But this is getting off topic(Shocking considering I'm in the middle of working ann night-shift directly after working a day-shift. Woo for the eighteen hour day, woo for the heat.).
I actually really like this Andrea Gibson album. Even if it isn't true, I'm going to pretend that a lot of her super duper, begging, insistent earnestness is ironic. Otherwise the album is a little too personal for my taste.We all got to have one or two secrets, right? If she actually doesn't have any irony, then I think so of the tracks might be a little crowding, might need a little distance before I could honestly engage them.
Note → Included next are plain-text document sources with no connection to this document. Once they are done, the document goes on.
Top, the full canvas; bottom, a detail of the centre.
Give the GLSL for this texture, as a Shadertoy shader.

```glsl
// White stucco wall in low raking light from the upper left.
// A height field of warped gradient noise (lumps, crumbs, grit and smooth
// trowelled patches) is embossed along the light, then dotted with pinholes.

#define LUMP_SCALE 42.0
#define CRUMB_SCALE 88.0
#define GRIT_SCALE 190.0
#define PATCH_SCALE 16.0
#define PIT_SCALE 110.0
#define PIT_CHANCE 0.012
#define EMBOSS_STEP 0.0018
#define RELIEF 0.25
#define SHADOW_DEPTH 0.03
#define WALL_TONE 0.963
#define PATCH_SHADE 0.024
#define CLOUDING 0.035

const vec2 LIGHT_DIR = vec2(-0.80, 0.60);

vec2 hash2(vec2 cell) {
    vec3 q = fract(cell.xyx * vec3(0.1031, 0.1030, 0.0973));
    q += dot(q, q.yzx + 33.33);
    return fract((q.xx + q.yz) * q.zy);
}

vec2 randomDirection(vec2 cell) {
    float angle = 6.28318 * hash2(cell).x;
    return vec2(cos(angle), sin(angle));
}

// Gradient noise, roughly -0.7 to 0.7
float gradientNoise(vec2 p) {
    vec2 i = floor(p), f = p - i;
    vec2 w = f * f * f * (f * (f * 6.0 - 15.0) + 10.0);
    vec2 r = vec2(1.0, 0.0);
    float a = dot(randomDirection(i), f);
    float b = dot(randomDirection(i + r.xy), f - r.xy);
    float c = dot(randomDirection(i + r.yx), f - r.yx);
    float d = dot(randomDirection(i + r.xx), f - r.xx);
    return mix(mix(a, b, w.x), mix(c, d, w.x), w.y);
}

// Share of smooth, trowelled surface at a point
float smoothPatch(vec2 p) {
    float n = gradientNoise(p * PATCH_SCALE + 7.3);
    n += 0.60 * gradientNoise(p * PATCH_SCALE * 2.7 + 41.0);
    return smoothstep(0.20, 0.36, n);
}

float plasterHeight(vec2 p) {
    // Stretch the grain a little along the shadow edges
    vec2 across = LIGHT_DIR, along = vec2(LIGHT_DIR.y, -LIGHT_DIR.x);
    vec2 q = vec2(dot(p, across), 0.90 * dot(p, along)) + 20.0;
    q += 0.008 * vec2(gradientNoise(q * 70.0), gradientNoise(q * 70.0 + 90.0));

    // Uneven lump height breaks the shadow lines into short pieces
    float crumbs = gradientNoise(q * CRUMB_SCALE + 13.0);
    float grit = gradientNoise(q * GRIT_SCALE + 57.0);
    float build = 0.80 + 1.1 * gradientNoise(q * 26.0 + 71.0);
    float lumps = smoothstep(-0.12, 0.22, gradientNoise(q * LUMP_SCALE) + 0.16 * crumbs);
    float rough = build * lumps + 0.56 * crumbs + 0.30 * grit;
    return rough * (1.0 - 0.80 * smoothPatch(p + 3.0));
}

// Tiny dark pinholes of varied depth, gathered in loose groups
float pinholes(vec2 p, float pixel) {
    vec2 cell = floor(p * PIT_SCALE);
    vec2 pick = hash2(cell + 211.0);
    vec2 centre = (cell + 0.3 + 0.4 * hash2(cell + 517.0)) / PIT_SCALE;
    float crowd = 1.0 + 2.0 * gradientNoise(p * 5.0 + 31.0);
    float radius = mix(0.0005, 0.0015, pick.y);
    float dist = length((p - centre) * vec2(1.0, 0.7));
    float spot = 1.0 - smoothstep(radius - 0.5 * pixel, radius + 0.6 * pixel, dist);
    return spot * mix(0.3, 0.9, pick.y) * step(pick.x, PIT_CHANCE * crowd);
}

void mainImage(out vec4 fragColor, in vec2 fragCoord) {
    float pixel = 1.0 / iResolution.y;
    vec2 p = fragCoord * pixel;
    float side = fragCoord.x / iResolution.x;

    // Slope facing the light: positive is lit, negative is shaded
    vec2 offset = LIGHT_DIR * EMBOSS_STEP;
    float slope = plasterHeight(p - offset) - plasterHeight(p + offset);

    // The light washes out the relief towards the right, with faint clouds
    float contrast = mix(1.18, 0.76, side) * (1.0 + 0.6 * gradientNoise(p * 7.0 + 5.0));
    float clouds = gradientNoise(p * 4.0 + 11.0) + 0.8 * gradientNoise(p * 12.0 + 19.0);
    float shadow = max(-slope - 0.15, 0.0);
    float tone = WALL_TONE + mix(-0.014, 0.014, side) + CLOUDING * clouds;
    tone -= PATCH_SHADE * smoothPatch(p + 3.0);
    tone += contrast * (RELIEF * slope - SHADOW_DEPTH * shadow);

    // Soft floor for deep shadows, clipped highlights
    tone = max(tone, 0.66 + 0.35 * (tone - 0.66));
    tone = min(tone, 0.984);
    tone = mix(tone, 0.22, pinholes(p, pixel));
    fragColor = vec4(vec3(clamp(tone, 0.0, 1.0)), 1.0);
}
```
But oh man, the lesbian love poetry. I was shocked to find that that's something I really needed. Certainly over here I maintain a somewhat lonely and entirely sexless existence, but friends, this album put a knife right in my heart reminding me of the existence of love and sex and all the weird honest interpersonal relationships that just don't live out here. I swear, the tracks “Pole Dancer” and “Name That Meat” made me want to get back to Liberal Icebox, to find that girl I'm waiting for, to build a life and a home and all that amazing bullshit.
Oh man, working night-shift right after working day-shift. I'm sleepy, and a little bit lonely, but it'll be Ok.
I guess I can't talk about with album without saying something about the track “The Pursuit of Happiness.” This is a pretty utterly anti-US Military In Iraq speech. It says some intense things about what we're doing over here. It focuses of the suffering of the Iraqis, of the stupidity of America.
If Gibson had not also focused on the suffering of the soldier, and the suffering of the soldier's family, this track would anger me, I think. It she had villanized the individual young men and women who are caught up in this mess, I would have no time for her. It bothers me a lot when people uninvolved with the military decided to start talking about the morality of individual soldiers. Without knowing these folks stories, I don't think you have any right to attack them.
But she pretty much saves her attacks for the wider America, the system itself, the beliefs of Americans of all stripes who sent us over and keep us here and will send us into the next bullshit police action and the one after that. The system is a monster, and that's just the truth. There are some people, some leaders who ride that monster and use it to drive their crusades and causes, use that monster to build up their fortunes. I have no use for such people.
I don't know if I would say all the things she does in “Pursuit of Happiness,” but I don't hold it against her. It's a hard mess, and Gibson seems to understand that to a point.
Anyway, this album in no Abby Road or London Calling but if you get a chance it is worth a listen.